Exercise details
Which lines mention "height"? Show each one from the listing.

Data for processing
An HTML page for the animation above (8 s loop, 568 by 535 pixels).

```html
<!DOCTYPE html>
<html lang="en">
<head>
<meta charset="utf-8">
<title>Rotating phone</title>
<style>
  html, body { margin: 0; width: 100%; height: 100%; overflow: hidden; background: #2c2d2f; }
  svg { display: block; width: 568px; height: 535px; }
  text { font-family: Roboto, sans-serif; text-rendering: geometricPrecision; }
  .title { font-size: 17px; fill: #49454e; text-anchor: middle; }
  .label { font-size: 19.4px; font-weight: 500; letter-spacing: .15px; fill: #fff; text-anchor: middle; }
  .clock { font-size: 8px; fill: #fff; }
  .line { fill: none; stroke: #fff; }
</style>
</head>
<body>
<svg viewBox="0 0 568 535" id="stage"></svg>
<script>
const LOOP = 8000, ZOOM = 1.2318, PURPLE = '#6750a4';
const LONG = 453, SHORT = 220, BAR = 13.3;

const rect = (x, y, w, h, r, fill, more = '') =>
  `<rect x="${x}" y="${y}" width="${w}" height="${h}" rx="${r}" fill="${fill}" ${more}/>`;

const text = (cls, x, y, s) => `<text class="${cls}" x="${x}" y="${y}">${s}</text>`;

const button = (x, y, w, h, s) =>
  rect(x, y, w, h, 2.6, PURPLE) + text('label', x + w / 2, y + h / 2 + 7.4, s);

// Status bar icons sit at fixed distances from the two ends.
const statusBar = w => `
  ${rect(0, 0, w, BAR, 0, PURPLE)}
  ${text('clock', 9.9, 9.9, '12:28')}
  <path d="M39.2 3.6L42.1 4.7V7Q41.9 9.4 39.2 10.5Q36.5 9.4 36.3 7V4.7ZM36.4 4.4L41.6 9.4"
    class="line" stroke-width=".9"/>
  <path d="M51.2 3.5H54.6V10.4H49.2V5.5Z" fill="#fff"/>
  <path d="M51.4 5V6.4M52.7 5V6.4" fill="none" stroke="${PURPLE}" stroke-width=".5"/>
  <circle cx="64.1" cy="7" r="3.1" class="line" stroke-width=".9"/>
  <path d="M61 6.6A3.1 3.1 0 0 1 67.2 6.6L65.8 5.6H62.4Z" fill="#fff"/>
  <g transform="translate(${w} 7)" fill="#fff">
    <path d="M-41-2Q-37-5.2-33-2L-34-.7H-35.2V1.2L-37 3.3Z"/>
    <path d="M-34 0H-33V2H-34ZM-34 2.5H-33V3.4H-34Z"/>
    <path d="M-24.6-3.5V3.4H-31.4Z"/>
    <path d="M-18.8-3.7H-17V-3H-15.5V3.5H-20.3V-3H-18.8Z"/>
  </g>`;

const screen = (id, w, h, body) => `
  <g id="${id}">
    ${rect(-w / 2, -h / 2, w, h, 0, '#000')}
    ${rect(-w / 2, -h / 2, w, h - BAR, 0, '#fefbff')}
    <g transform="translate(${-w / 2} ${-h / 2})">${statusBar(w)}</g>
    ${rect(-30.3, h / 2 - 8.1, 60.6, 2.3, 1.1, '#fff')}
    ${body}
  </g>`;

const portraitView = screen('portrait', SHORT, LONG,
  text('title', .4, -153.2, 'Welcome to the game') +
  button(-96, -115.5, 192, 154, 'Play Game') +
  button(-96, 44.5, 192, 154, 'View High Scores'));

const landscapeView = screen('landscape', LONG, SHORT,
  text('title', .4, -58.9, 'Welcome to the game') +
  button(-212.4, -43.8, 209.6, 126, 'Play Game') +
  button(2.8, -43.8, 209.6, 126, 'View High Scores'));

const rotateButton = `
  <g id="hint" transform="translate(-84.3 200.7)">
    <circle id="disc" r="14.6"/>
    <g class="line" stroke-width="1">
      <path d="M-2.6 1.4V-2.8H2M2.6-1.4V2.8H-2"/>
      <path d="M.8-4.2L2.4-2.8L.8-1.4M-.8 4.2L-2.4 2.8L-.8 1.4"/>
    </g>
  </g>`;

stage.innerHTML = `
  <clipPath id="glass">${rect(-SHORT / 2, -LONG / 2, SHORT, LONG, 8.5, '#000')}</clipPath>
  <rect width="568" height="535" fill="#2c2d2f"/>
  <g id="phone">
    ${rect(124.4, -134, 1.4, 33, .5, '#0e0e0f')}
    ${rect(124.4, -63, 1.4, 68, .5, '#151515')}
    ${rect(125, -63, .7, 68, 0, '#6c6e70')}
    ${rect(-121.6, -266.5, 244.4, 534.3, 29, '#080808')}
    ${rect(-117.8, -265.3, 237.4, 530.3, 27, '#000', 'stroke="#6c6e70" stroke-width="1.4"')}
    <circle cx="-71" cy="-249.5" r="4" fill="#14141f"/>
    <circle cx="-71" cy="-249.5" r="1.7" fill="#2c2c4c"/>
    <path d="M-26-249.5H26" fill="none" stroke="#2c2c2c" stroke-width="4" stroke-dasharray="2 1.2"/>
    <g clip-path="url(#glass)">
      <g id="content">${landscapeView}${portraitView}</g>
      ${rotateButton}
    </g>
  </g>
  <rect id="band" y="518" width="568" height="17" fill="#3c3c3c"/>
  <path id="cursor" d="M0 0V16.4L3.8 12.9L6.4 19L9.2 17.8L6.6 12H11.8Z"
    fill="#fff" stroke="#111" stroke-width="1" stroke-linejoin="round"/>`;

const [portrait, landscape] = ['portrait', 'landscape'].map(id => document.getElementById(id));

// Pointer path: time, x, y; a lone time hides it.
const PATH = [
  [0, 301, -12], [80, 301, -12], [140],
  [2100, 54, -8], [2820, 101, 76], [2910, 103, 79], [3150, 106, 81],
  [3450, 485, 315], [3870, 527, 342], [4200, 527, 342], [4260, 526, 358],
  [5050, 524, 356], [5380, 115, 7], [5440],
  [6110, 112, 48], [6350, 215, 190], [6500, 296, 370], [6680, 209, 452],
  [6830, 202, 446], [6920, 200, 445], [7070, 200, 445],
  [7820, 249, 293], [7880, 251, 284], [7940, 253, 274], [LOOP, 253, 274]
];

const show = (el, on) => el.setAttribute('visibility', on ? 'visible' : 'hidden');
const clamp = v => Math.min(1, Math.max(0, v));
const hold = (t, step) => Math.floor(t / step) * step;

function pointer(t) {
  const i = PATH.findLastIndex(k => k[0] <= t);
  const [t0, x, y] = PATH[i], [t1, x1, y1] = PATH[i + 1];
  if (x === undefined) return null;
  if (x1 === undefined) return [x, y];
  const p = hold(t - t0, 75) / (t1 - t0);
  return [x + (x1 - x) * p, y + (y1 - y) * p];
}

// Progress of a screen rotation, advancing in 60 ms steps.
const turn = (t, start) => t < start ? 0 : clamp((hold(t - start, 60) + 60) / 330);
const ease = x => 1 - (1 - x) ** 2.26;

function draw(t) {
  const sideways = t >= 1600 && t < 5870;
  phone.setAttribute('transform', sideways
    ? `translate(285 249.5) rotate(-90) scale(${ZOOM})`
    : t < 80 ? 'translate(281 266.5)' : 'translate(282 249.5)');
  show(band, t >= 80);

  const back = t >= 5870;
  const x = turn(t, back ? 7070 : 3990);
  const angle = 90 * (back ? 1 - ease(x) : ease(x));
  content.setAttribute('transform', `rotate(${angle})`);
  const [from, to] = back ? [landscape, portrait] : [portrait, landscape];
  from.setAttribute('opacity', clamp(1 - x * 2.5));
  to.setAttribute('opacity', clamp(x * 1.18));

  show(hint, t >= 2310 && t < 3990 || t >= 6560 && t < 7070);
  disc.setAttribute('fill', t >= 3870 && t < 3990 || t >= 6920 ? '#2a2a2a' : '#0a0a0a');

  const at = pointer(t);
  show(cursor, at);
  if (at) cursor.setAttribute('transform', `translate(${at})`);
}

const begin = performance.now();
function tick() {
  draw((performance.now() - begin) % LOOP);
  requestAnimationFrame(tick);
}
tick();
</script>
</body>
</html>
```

Result of this exercise
  html, body { margin: 0; width: 100%; height: 100%; overflow: hidden; background: #2c2d2f; }
  svg { display: block; width: 568px; height: 535px; }
  `<rect x="${x}" y="${y}" width="${w}" height="${h}" rx="${r}" fill="${fill}" ${more}/>`;
  <rect width="568" height="535" fill="#2c2d2f"/>
  <rect id="band" y="518" width="568" height="17" fill="#3c3c3c"/>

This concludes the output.